Work required – Skip the pictures, please, and write out exactly the lines from the opening of the data through the line containing "--glass-b:#8fd6f5;".

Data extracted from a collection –
* * * * *

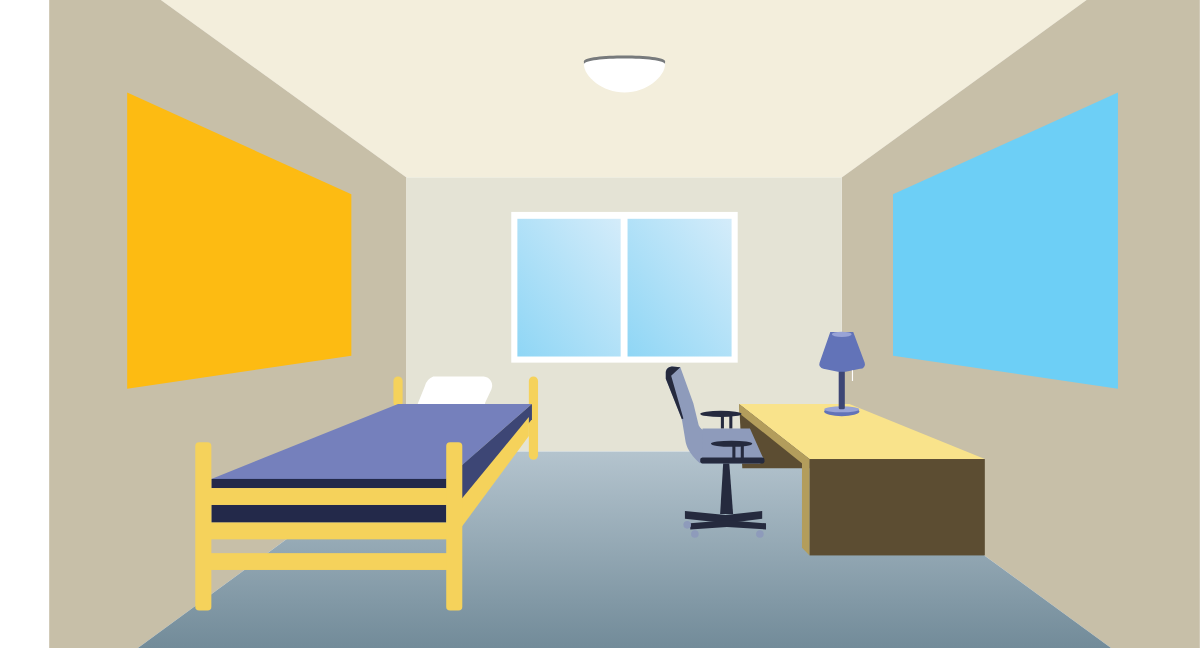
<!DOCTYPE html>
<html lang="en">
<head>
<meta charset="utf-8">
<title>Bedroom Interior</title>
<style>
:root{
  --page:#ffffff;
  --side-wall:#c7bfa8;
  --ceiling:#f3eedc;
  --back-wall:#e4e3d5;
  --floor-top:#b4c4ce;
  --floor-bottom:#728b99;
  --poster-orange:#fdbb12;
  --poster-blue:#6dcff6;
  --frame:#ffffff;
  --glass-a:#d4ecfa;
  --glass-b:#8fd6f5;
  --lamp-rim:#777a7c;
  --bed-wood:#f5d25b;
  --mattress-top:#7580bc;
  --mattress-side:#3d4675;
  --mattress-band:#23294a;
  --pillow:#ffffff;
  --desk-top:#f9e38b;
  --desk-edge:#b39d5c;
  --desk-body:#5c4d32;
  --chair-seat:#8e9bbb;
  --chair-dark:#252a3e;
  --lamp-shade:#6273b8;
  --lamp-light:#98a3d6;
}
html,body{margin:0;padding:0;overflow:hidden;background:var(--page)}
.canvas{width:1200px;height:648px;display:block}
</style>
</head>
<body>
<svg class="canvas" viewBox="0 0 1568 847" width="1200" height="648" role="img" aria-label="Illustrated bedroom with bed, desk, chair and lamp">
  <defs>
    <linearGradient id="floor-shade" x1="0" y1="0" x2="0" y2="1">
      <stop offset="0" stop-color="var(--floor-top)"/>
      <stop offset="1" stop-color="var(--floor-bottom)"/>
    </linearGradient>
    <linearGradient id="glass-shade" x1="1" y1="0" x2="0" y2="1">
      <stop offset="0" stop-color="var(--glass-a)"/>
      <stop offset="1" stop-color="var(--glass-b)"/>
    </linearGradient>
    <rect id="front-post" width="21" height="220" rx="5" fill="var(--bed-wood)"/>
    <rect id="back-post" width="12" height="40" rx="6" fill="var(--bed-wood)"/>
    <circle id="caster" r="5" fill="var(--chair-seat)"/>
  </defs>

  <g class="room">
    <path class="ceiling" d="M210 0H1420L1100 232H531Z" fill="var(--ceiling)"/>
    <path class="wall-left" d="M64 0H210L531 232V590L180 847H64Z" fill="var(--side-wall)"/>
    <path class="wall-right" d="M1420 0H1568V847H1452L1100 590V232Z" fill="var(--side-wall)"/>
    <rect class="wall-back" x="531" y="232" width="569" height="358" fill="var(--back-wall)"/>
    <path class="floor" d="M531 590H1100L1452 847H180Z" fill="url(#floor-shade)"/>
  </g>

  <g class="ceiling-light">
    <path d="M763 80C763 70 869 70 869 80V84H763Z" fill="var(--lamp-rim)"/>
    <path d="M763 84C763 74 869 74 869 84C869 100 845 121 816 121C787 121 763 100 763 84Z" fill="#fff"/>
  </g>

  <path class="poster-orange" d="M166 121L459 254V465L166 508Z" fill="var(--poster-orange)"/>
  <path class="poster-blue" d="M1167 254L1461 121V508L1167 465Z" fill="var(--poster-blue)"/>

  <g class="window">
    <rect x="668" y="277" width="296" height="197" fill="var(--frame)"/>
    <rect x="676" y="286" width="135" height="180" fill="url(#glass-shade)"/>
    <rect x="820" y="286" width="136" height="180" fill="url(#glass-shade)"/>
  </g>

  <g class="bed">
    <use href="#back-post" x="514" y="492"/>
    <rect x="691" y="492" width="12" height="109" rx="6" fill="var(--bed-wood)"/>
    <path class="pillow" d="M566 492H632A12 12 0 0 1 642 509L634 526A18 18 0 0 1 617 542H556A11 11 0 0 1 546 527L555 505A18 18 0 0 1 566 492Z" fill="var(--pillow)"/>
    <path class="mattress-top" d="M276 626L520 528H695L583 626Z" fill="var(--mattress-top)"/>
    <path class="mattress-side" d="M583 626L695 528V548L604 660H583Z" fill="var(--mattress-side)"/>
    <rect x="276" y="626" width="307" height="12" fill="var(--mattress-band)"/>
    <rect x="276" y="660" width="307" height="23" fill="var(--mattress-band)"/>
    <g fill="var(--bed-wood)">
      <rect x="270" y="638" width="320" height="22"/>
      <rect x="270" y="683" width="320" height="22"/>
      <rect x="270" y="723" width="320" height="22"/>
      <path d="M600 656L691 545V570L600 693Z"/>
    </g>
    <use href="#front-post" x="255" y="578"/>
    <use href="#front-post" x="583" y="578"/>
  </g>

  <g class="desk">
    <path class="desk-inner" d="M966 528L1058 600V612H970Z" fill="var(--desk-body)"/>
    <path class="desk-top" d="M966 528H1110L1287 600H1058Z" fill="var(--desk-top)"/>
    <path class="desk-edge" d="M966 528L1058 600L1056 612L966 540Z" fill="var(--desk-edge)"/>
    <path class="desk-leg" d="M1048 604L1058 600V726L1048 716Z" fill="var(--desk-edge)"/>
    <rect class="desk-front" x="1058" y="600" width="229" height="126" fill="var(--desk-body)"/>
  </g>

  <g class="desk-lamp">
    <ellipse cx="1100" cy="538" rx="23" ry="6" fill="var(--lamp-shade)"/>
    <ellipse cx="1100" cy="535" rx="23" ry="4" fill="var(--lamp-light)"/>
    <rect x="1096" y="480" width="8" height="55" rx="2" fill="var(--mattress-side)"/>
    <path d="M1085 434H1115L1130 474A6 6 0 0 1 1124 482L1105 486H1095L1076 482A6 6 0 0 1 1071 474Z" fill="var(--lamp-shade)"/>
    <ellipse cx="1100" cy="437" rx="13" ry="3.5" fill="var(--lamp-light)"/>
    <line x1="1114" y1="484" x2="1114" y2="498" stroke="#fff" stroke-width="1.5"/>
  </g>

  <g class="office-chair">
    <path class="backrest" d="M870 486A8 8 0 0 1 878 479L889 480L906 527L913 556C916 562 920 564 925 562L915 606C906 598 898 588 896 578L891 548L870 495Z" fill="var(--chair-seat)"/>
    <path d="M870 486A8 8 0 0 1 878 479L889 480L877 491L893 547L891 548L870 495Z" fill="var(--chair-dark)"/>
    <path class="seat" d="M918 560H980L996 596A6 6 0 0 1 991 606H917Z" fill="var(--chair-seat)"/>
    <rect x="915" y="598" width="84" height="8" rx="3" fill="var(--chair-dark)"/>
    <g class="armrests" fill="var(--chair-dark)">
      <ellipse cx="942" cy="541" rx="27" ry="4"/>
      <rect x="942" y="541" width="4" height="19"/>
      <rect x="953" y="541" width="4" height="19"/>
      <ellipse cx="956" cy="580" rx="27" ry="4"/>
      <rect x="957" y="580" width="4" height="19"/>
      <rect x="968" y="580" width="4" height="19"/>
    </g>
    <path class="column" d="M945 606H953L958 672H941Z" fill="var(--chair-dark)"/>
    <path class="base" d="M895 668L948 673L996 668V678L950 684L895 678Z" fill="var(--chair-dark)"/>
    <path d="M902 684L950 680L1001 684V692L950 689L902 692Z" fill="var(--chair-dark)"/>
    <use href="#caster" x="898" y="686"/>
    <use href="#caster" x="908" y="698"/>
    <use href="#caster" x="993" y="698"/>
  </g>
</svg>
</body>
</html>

* * * * *

Written answer –
<!DOCTYPE html>
<html lang="en">
<head>
<meta charset="utf-8">
<title>Bedroom Interior</title>
<style>
:root{
  --page:#ffffff;
  --side-wall:#c7bfa8;
  --ceiling:#f3eedc;
  --back-wall:#e4e3d5;
  --floor-top:#b4c4ce;
  --floor-bottom:#728b99;
  --poster-orange:#fdbb12;
  --poster-blue:#6dcff6;
  --frame:#ffffff;
  --glass-a:#d4ecfa;
  --glass-b:#8fd6f5;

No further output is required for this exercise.